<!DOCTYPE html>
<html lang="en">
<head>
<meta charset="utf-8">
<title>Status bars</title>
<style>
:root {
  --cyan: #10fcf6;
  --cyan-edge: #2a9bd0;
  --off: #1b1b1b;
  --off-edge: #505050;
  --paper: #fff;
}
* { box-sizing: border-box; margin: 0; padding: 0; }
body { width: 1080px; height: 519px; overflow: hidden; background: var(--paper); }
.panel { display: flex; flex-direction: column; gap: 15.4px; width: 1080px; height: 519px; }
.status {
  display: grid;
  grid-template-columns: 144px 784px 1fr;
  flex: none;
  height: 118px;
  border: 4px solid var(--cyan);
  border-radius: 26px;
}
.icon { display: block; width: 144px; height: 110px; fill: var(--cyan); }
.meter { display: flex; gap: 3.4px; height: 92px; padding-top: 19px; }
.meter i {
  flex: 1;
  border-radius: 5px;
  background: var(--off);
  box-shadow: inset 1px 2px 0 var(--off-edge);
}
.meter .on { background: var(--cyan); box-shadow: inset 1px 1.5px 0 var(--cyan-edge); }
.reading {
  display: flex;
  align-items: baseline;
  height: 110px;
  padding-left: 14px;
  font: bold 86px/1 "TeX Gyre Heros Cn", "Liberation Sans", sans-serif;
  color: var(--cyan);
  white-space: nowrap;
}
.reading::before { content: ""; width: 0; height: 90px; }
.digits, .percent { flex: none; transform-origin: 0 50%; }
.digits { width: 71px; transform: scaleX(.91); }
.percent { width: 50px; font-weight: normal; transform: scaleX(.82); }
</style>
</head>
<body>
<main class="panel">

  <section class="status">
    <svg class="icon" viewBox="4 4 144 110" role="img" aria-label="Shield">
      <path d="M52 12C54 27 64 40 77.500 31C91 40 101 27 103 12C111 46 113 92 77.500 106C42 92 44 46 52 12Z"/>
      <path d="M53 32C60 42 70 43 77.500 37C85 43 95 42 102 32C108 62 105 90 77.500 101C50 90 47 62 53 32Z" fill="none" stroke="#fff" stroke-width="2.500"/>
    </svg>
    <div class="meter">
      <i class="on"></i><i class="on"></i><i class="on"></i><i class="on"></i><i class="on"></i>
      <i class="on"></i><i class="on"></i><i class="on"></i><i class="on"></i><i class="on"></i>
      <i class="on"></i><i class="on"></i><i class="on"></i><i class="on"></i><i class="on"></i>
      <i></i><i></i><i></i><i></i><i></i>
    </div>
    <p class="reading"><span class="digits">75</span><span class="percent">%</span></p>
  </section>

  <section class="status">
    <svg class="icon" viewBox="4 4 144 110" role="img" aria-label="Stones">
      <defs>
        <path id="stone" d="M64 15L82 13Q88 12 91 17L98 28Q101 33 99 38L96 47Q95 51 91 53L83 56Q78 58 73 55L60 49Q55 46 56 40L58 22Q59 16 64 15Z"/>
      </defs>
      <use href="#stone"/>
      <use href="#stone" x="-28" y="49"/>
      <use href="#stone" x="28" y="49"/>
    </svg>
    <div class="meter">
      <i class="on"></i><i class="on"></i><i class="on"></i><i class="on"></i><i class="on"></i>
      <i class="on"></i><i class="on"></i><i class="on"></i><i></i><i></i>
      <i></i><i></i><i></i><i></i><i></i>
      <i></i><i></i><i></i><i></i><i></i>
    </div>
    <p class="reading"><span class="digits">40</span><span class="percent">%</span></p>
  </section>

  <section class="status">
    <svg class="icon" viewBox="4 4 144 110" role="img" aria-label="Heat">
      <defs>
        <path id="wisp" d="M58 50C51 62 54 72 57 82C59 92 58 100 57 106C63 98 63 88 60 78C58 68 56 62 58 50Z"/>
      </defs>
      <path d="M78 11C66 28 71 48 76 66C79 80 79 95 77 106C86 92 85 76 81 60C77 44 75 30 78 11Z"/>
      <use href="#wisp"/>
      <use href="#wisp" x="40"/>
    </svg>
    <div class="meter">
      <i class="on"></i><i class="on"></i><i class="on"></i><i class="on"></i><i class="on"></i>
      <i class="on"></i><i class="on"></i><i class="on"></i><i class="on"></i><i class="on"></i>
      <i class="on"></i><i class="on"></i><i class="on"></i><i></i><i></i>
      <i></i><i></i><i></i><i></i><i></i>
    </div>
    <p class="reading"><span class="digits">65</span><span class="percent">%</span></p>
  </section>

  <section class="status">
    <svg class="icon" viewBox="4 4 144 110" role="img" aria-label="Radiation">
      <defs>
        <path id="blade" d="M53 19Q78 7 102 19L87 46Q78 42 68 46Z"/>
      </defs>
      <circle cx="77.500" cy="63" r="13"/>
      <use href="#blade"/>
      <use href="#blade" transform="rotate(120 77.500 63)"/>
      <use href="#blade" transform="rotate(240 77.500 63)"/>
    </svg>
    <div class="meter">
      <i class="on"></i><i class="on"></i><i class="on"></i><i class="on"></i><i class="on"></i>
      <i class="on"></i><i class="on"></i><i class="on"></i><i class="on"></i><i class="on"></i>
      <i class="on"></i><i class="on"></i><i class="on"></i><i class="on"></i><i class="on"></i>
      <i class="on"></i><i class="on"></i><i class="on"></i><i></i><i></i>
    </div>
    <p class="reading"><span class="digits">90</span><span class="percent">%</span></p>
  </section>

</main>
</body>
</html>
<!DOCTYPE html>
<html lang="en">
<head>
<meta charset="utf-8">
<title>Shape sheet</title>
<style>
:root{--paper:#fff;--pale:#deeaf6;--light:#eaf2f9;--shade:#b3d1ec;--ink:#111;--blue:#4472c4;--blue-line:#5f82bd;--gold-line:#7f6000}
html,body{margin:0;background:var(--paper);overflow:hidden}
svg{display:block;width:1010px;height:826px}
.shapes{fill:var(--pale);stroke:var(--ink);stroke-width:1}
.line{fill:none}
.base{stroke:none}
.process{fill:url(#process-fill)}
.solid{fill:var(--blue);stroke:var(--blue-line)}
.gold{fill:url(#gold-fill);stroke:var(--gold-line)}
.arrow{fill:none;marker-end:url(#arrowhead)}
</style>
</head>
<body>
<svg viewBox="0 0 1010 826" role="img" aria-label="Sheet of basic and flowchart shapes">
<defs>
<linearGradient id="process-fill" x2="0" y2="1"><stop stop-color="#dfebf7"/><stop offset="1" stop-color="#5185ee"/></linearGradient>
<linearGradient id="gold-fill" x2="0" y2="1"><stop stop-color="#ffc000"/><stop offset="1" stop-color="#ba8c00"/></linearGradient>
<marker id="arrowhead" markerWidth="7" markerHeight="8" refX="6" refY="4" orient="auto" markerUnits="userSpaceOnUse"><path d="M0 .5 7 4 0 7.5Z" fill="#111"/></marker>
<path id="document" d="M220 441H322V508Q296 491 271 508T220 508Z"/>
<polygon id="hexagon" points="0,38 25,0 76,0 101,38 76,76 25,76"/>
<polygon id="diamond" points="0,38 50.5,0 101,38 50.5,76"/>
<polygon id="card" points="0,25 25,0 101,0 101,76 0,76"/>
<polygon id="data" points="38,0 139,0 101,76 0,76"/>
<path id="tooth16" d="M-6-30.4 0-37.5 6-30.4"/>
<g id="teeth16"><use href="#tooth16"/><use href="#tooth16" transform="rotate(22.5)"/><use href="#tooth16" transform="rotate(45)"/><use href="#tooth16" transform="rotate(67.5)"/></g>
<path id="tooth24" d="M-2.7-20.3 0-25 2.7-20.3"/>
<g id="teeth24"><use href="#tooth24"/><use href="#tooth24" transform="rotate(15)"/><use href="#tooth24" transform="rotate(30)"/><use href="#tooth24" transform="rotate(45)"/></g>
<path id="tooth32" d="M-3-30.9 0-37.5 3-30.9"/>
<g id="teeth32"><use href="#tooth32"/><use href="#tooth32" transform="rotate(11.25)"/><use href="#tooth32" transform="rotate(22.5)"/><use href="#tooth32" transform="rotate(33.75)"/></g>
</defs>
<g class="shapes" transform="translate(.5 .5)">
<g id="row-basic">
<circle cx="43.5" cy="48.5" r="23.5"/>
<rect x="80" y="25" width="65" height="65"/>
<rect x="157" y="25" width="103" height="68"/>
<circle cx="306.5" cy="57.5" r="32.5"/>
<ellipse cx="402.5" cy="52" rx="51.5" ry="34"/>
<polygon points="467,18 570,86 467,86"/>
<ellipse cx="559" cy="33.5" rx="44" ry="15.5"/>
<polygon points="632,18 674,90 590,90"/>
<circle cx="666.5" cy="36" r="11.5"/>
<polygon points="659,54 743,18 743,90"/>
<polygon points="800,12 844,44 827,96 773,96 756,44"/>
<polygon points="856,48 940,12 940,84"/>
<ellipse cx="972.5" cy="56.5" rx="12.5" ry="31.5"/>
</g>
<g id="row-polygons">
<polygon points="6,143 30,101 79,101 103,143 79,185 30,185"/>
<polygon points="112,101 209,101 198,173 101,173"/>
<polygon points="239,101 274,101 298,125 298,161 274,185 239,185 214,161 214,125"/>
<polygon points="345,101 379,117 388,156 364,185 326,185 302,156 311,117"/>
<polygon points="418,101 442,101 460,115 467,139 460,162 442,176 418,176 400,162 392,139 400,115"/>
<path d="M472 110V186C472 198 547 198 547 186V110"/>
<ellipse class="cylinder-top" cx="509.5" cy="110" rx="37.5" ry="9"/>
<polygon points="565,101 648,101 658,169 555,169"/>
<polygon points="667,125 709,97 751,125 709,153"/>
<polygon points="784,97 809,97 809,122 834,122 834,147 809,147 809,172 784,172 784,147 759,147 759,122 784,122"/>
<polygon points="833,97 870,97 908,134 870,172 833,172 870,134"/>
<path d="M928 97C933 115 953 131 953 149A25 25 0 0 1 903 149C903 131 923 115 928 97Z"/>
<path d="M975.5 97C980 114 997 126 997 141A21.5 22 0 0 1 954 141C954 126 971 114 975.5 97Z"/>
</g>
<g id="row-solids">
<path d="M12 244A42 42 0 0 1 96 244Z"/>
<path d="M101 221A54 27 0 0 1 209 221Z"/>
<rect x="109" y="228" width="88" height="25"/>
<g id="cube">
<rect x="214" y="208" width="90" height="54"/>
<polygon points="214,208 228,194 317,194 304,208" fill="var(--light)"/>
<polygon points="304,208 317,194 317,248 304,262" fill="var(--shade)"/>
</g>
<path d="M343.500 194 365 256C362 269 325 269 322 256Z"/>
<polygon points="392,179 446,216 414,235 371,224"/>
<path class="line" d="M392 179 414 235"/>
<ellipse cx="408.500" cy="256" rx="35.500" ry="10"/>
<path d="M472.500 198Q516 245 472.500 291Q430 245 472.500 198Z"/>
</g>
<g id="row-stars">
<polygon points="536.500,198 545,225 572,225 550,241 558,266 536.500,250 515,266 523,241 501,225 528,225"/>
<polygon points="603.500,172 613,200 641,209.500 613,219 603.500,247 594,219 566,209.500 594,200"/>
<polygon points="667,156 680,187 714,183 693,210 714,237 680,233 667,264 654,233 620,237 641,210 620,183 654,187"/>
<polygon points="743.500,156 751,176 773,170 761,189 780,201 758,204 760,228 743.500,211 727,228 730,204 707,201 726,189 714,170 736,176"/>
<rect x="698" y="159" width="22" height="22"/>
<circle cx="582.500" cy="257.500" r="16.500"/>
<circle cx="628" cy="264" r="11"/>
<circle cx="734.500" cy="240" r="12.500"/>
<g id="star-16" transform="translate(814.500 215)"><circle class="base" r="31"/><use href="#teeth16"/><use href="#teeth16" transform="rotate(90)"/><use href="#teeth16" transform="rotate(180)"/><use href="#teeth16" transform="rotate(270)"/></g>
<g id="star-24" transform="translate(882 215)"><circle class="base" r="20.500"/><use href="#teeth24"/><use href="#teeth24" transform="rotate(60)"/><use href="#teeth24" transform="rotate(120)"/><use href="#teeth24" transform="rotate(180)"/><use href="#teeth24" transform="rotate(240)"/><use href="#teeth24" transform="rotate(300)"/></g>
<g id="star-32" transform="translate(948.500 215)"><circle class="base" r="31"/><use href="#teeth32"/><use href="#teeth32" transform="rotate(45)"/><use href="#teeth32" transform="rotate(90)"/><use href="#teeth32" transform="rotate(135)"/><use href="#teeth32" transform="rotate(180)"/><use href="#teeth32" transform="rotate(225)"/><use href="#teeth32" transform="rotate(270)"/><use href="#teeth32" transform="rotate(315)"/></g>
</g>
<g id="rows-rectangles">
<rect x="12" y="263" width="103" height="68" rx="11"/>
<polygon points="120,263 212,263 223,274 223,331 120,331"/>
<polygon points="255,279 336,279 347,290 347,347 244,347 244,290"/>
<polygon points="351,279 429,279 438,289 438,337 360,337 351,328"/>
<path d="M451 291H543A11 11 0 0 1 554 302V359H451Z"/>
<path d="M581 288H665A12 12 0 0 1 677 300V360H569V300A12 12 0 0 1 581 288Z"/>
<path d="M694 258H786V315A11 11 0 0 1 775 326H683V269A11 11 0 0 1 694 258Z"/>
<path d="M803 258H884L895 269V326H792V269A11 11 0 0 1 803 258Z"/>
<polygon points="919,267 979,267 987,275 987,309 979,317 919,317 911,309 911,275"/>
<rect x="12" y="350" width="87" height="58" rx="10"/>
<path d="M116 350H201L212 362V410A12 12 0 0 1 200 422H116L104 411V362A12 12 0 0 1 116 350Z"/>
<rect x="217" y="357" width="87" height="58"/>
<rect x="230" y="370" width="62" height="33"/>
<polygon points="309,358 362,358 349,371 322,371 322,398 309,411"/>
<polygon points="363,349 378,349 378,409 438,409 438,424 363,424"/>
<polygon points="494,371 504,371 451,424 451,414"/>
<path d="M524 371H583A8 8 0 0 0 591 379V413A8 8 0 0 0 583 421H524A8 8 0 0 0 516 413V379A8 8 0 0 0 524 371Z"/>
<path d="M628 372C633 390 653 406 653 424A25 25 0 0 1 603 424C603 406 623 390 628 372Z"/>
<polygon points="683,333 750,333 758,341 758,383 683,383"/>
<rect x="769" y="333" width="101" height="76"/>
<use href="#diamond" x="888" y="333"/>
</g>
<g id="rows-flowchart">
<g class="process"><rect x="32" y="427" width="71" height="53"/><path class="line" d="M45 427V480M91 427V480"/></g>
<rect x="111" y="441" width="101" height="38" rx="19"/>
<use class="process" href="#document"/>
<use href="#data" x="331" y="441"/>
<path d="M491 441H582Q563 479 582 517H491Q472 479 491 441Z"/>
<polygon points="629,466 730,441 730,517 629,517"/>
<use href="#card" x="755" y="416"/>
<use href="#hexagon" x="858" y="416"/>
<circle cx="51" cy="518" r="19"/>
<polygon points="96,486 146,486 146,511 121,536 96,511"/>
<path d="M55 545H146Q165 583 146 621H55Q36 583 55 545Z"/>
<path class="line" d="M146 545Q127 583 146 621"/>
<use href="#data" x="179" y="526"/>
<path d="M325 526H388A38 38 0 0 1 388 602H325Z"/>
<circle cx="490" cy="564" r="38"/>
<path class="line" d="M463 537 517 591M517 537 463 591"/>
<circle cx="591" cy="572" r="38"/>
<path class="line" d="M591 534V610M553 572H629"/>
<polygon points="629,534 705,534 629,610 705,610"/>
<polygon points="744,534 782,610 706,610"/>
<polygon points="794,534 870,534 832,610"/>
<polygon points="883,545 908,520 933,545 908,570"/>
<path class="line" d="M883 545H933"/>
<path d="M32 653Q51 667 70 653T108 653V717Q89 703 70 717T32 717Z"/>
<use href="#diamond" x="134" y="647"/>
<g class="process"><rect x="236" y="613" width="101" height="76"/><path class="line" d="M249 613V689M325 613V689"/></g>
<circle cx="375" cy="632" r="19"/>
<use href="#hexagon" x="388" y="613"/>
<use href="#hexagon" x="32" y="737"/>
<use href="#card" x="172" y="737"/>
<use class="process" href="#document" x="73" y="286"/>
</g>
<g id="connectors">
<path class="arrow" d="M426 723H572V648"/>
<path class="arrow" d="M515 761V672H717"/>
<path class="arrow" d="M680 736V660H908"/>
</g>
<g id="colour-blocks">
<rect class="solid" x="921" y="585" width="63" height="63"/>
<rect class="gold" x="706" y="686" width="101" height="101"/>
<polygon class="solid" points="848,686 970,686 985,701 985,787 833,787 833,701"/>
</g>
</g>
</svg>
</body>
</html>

---

» Required work
All lines above from the one containing "flex; gap: 3.4px;" to the one containing "50px; font-weight: normal;" must be repeated exactly, both lines included, and no others.

» Result of this task
.meter { display: flex; gap: 3.4px; height: 92px; padding-top: 19px; }
.meter i {
  flex: 1;
  border-radius: 5px;
  background: var(--off);
  box-shadow: inset 1px 2px 0 var(--off-edge);
}
.meter .on { background: var(--cyan); box-shadow: inset 1px 1.5px 0 var(--cyan-edge); }
.reading {
  display: flex;
  align-items: baseline;
  height: 110px;
  padding-left: 14px;
  font: bold 86px/1 "TeX Gyre Heros Cn", "Liberation Sans", sans-serif;
  color: var(--cyan);
  white-space: nowrap;
}
.reading::before { content: ""; width: 0; height: 90px; }
.digits, .percent { flex: none; transform-origin: 0 50%; }
.digits { width: 71px; transform: scaleX(.91); }
.percent { width: 50px; font-weight: normal; transform: scaleX(.82); }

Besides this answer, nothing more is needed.